In 2000 a small collection of Dominican amber and Tanzanian copal was acquired from K.A. Frickhinger. 

The most important part by far of the Amber Collection was acquired in January 2008 – a part of the Wunderlich Collection. Jörg Wunderlich collects and describes Recent and fossil spiders, and during his career  he has collected important amber material from the Baltic, Dominican Republic, Lebanon, Austria and China and copal from Madagascar, Kenya and Colombia. More than 10.000 pieces including more than 200 holotypes of this magnificent collection could be purchased by Senckenberg with financial support from the Dr Marschner Stiftung.
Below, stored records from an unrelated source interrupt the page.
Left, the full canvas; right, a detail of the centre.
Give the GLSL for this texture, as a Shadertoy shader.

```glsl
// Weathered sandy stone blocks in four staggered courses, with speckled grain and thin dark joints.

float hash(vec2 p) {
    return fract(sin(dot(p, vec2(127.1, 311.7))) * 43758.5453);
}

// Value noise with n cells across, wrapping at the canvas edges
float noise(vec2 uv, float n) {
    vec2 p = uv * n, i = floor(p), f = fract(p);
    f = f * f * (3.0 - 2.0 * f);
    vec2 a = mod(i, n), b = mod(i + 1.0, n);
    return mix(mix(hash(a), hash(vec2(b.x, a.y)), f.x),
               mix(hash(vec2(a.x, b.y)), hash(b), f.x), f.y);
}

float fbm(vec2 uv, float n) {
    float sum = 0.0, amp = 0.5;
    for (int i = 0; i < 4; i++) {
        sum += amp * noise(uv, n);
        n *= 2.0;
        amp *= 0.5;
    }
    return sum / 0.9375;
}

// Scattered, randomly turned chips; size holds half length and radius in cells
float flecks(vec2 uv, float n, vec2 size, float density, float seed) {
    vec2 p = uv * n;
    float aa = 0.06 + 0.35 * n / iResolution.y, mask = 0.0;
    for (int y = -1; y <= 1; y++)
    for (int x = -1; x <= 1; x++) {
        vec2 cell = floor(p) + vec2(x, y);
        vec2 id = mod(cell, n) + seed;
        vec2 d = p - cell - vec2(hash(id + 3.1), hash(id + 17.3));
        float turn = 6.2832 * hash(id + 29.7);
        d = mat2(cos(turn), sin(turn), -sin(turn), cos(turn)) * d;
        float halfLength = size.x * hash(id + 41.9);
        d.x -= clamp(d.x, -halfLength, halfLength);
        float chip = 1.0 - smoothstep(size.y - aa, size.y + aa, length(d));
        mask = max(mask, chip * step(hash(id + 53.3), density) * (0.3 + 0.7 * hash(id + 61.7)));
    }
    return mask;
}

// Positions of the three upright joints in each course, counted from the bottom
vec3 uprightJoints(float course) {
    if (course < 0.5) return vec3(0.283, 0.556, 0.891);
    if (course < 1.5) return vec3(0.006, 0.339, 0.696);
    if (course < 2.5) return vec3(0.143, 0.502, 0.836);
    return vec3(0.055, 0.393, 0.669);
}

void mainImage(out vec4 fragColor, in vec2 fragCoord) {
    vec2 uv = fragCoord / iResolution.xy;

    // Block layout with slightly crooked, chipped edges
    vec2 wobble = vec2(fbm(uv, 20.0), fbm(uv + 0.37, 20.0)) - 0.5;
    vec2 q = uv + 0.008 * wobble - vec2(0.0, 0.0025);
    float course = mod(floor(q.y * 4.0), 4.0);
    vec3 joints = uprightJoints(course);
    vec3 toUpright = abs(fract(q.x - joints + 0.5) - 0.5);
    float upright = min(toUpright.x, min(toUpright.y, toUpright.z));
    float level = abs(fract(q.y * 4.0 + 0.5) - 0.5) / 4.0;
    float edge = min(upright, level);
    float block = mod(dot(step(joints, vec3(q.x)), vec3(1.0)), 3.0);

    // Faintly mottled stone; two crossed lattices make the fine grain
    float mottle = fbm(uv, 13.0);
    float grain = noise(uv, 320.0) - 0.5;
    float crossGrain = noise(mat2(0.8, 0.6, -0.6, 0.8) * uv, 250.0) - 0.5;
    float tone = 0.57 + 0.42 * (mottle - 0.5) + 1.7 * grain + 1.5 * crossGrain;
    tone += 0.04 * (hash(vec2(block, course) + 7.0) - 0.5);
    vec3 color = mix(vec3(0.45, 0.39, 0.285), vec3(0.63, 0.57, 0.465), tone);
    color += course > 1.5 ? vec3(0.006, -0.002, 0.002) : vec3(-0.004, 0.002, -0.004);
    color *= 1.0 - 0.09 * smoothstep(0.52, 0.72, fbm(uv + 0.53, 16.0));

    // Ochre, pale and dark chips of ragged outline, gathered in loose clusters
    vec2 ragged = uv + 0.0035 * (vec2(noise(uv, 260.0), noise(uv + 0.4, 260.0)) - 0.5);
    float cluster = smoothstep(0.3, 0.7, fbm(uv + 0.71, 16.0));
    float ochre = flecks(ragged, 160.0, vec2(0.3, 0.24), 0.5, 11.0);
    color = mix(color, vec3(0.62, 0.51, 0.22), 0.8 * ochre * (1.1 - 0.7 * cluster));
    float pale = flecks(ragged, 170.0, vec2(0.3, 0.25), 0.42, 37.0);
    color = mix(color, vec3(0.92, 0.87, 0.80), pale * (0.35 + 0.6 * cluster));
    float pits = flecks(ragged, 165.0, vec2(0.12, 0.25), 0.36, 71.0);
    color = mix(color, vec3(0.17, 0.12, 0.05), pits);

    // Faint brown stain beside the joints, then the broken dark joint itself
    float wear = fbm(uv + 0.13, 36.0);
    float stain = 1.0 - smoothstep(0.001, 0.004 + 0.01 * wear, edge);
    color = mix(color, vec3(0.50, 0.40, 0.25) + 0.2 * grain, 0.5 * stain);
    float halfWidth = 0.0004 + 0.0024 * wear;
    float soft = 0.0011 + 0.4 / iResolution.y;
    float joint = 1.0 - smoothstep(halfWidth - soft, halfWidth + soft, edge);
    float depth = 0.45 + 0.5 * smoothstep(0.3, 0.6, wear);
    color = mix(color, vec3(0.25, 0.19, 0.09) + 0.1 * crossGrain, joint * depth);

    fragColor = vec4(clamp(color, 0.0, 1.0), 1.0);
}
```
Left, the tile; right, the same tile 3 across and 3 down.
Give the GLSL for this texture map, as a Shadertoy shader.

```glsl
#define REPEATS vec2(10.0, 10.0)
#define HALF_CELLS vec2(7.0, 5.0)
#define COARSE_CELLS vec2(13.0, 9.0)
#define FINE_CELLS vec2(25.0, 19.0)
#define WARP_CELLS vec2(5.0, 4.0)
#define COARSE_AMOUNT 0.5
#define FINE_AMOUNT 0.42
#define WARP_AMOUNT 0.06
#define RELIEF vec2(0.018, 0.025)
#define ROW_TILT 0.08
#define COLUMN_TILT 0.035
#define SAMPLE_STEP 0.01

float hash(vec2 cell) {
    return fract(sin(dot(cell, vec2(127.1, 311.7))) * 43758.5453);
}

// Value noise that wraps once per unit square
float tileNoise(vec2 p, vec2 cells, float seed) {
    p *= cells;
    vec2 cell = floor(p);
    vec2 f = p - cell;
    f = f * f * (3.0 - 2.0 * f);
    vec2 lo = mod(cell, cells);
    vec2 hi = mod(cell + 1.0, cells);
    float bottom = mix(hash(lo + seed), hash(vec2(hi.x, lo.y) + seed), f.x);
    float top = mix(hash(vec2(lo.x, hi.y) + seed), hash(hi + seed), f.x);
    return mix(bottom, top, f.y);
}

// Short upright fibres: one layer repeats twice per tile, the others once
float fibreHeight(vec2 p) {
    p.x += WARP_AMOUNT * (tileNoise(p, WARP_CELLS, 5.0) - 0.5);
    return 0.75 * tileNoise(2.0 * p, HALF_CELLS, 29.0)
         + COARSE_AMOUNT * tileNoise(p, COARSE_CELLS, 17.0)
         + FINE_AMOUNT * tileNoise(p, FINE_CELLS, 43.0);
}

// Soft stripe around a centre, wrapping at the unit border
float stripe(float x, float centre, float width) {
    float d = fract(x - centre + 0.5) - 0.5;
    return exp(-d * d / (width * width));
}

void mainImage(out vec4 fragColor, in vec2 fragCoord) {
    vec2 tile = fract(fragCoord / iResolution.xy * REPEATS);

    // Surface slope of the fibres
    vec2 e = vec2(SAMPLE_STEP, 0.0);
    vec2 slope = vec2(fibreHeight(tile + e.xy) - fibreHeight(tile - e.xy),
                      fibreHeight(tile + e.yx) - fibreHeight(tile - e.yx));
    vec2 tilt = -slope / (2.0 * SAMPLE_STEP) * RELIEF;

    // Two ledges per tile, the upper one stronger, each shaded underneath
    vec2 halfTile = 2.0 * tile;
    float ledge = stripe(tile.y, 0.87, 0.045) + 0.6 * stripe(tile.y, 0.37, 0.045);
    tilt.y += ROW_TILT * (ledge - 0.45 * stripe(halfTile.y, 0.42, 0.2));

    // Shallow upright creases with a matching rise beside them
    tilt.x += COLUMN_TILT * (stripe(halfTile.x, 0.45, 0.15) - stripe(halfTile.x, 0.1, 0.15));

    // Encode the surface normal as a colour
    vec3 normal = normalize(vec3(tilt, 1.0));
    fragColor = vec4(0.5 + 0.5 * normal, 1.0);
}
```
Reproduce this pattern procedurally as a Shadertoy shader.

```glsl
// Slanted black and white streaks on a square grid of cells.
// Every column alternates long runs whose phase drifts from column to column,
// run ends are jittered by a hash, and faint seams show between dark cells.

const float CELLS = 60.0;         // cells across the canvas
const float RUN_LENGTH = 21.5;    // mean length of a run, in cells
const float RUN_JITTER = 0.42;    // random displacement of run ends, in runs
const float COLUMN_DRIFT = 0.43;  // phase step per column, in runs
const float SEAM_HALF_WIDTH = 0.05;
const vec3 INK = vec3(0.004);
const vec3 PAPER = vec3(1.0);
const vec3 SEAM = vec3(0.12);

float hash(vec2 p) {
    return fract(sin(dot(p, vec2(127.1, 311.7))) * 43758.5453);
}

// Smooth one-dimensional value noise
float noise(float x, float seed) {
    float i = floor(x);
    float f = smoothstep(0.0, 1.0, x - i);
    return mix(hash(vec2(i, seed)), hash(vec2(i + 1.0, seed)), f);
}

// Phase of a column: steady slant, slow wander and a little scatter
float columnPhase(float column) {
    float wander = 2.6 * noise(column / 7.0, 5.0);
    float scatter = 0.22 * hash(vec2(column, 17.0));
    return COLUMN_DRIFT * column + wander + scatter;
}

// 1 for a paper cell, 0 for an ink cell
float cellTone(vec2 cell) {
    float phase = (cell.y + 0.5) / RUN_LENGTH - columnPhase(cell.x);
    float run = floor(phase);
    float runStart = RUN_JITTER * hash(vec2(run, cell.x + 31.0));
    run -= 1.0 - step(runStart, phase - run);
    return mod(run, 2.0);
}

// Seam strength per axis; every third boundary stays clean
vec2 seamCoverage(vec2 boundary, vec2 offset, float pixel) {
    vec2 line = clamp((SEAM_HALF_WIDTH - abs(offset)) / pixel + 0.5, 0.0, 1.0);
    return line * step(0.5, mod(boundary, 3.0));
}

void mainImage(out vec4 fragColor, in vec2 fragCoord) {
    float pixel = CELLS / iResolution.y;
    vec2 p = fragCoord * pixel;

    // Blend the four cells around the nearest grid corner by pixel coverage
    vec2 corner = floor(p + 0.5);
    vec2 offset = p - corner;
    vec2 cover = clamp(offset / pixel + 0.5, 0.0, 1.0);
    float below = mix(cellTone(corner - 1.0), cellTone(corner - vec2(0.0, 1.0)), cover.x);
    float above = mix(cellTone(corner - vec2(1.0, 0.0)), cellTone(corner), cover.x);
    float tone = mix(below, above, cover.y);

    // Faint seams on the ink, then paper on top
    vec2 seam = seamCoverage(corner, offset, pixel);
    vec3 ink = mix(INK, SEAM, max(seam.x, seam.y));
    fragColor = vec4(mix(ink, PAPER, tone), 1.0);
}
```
Other parts of the Wunderlich Collection were bought by the Senckenberg Museum für Naturkunde Görlitz and the Geologisch-Paläontologisches Institut und Museum of the University of Hamburg and some retained by the owner.


link to SESAM


other collections

fossil insects

The Fossil Insects collection focuses on insects from the Brazilian Santana Formation (chalk), which was acquired by the former department head Dr. G. Plodowski, as well as insects from the well-known Solnhofen limestone in Bavaria (Jura, Malm), which depends from the museum’s old holdings. Another focus is on Coleoptera holotypes from the Niedersachsen Jura, which were described by Bode in 1953. Well-known localities such as the Randecker Maar in southern Germany, Rott am Siebengebirge, Sieblos / Rhön, the brown coal from Salzhausen, Aix-en-Provence, France, Rio Blanco, USA or Liaoning, China are also represented in the collection. The collection includes both, published and unpublished but mostly undetermined material and also contains a number of fossil insect-structures. A large number of fossil insects are also included in the amber collection.

fossil arachnids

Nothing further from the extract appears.